• _Dataset records_:

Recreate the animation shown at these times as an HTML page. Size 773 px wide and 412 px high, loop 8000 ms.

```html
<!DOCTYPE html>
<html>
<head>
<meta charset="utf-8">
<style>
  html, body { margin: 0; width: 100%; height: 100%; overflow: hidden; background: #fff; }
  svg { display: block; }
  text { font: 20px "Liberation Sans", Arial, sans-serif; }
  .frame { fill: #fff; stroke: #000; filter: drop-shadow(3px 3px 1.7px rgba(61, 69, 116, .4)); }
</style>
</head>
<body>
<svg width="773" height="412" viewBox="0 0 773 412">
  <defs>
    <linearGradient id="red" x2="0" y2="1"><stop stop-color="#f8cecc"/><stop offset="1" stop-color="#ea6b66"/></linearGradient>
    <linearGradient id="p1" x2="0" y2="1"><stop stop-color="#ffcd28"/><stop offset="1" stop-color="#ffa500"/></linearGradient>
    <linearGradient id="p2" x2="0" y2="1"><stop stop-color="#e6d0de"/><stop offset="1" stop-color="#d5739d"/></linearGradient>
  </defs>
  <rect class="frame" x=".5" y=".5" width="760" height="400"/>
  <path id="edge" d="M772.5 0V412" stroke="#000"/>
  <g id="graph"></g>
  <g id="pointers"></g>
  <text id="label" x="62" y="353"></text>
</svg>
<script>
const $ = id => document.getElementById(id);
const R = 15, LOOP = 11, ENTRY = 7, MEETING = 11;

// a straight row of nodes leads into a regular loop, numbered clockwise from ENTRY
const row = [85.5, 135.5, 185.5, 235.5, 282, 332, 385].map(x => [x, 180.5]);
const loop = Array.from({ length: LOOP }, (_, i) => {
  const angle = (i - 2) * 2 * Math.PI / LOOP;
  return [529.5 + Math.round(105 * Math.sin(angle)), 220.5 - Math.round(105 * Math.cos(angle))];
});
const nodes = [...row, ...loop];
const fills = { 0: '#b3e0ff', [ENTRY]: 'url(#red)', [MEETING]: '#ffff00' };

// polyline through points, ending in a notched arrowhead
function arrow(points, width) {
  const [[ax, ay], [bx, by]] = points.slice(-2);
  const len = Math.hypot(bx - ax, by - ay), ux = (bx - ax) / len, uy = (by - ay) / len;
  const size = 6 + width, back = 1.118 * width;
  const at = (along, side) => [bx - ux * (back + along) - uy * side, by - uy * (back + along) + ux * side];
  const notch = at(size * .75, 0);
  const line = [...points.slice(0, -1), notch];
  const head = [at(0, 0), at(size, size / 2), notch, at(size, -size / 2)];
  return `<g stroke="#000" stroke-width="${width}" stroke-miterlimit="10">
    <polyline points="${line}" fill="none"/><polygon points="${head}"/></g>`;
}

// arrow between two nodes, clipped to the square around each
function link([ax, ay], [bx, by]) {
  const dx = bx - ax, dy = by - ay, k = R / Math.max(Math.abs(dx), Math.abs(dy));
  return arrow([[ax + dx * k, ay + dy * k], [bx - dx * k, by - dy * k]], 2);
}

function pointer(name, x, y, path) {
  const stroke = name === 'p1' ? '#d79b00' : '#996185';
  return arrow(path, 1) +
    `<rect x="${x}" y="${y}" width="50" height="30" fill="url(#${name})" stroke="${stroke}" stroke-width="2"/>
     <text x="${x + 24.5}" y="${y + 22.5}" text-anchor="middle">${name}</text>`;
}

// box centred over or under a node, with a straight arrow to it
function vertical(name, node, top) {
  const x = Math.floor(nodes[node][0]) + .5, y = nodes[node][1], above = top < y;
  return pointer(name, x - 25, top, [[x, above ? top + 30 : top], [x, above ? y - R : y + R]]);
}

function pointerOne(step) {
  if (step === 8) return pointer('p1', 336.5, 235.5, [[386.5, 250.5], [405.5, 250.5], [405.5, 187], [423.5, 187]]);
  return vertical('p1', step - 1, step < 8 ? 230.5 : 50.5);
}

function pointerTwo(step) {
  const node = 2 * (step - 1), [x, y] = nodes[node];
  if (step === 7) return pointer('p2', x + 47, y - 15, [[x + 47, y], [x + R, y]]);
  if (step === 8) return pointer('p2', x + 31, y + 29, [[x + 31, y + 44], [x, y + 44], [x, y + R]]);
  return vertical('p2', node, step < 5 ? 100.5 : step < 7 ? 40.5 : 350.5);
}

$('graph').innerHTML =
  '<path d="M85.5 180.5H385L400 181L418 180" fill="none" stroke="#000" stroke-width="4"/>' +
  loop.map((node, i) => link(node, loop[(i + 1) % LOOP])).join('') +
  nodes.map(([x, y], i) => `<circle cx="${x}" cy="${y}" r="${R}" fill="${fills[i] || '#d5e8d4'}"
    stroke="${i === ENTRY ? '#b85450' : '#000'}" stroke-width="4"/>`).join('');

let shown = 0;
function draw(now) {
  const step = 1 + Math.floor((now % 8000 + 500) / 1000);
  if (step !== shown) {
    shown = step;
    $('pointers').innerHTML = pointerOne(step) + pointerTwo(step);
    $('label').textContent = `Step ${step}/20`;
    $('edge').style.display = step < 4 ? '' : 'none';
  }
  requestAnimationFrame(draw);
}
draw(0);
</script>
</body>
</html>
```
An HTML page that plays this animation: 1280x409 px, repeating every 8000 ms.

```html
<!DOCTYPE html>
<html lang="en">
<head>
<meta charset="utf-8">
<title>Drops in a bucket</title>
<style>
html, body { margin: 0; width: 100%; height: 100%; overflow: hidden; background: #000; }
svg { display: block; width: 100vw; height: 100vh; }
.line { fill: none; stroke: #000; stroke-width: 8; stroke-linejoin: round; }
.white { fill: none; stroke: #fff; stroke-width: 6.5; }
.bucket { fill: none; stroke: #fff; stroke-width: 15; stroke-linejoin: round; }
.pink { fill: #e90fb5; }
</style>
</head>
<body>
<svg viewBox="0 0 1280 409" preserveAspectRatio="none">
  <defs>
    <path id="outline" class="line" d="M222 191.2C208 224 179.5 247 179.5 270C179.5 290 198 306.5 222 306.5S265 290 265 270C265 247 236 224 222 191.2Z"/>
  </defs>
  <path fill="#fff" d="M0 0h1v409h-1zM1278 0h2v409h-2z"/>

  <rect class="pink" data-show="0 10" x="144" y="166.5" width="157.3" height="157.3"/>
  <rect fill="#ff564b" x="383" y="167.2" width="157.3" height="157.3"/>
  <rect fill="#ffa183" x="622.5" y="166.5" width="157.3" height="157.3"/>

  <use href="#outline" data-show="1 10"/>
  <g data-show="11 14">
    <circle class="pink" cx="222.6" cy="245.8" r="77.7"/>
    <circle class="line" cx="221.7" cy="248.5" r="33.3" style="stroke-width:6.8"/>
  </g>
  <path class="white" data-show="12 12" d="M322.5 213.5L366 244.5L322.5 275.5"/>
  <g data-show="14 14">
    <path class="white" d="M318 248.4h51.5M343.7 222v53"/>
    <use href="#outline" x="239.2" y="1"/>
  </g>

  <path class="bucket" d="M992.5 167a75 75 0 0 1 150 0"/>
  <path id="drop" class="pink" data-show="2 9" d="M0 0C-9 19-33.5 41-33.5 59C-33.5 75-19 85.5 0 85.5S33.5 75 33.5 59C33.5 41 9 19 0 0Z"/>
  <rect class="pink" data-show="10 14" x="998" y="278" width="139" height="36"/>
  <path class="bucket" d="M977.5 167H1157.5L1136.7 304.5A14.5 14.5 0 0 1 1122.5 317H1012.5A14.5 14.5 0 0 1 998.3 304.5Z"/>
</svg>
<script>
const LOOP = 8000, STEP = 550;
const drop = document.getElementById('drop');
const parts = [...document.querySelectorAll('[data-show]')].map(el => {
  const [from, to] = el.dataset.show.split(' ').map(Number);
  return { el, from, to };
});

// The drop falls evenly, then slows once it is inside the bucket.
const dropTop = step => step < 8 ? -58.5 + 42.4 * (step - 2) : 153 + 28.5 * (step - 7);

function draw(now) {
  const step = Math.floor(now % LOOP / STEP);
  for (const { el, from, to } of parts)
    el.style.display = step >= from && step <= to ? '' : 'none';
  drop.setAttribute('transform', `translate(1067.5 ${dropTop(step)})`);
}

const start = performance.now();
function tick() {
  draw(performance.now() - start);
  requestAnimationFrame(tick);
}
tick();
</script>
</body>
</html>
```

• _Try it_:
What lines in the data above contain the word "none"? Show them all.

• _Response area_:
    <polyline points="${line}" fill="none"/><polygon points="${head}"/></g>`;
  '<path d="M85.5 180.5H385L400 181L418 180" fill="none" stroke="#000" stroke-width="4"/>' +
    $('edge').style.display = step < 4 ? '' : 'none';
.line { fill: none; stroke: #000; stroke-width: 8; stroke-linejoin: round; }
.white { fill: none; stroke: #fff; stroke-width: 6.5; }
.bucket { fill: none; stroke: #fff; stroke-width: 15; stroke-linejoin: round; }
<svg viewBox="0 0 1280 409" preserveAspectRatio="none">
    el.style.display = step >= from && step <= to ? '' : 'none';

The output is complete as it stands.